-- Input data follows --

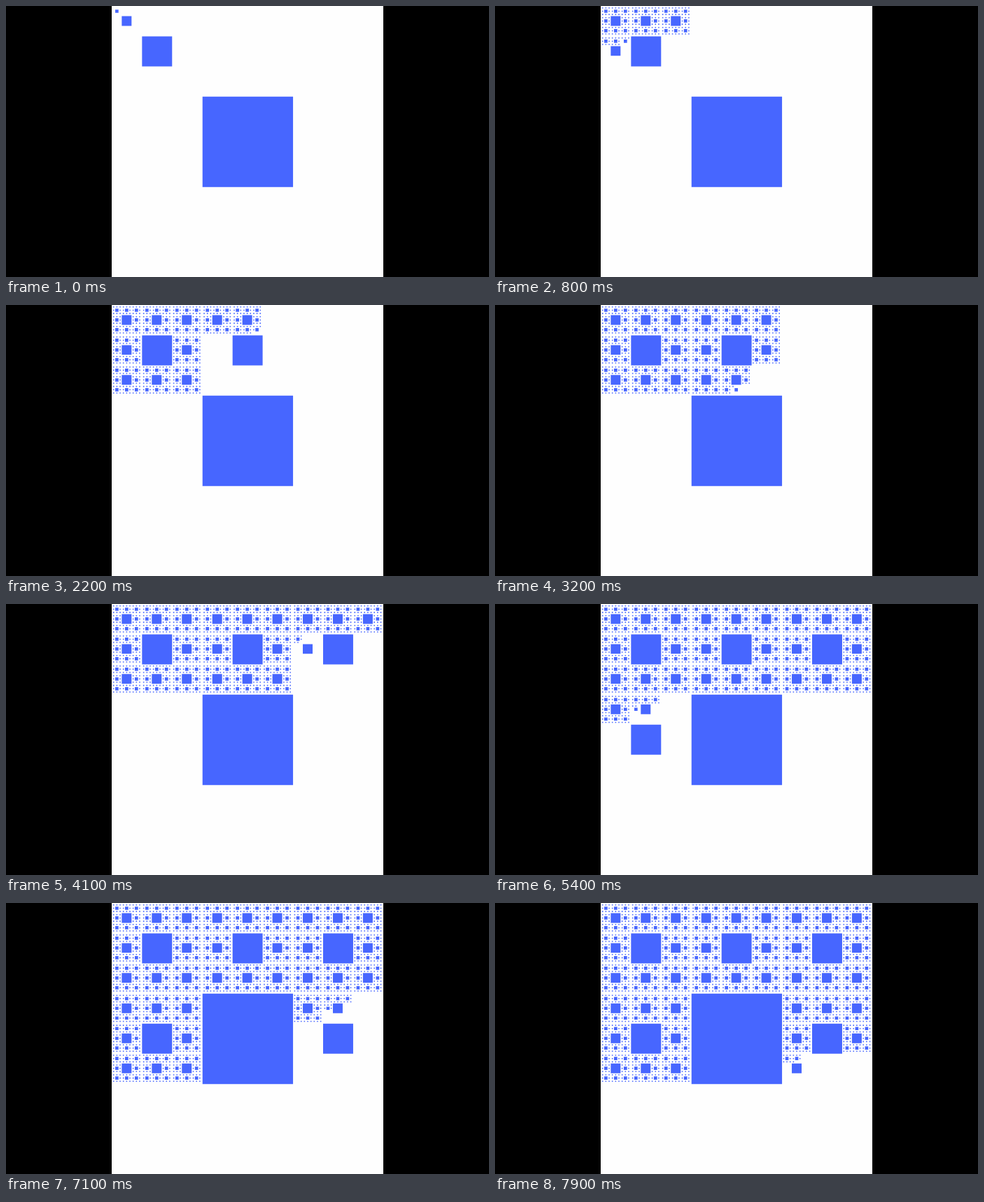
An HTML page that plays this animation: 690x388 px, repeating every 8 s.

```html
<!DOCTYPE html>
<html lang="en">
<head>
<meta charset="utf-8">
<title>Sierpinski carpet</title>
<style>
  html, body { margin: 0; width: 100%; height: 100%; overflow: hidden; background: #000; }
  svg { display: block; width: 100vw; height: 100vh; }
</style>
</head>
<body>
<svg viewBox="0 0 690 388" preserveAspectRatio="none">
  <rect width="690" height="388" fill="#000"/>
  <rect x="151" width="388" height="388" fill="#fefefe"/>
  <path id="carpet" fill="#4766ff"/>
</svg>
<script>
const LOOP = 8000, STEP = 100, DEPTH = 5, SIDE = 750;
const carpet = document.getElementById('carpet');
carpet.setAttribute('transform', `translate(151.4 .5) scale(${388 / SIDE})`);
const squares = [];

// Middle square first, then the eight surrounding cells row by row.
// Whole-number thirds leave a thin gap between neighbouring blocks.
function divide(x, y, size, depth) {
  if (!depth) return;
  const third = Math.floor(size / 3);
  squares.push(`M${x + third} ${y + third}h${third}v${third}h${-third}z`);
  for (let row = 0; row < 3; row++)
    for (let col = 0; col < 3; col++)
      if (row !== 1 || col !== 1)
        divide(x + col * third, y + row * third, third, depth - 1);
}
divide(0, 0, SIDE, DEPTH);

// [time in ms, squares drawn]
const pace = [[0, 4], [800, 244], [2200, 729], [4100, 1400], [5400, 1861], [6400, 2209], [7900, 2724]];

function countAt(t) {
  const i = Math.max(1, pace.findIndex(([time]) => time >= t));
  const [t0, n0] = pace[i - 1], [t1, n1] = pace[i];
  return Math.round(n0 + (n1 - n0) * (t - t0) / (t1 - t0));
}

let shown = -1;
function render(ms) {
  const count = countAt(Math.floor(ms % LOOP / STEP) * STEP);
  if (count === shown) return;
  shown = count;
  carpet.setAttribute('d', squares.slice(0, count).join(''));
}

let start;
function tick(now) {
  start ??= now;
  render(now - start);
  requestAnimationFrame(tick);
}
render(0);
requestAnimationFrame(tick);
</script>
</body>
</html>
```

-- Input data concluded --

Assigned task:
Report every line from the listing above where the string "const" can be found.

Answer space:
const LOOP = 8000, STEP = 100, DEPTH = 5, SIDE = 750;
const carpet = document.getElementById('carpet');
const squares = [];
  const third = Math.floor(size / 3);
const pace = [[0, 4], [800, 244], [2200, 729], [4100, 1400], [5400, 1861], [6400, 2209], [7900, 2724]];
  const i = Math.max(1, pace.findIndex(([time]) => time >= t));
  const [t0, n0] = pace[i - 1], [t1, n1] = pace[i];
  const count = countAt(Math.floor(ms % LOOP / STEP) * STEP);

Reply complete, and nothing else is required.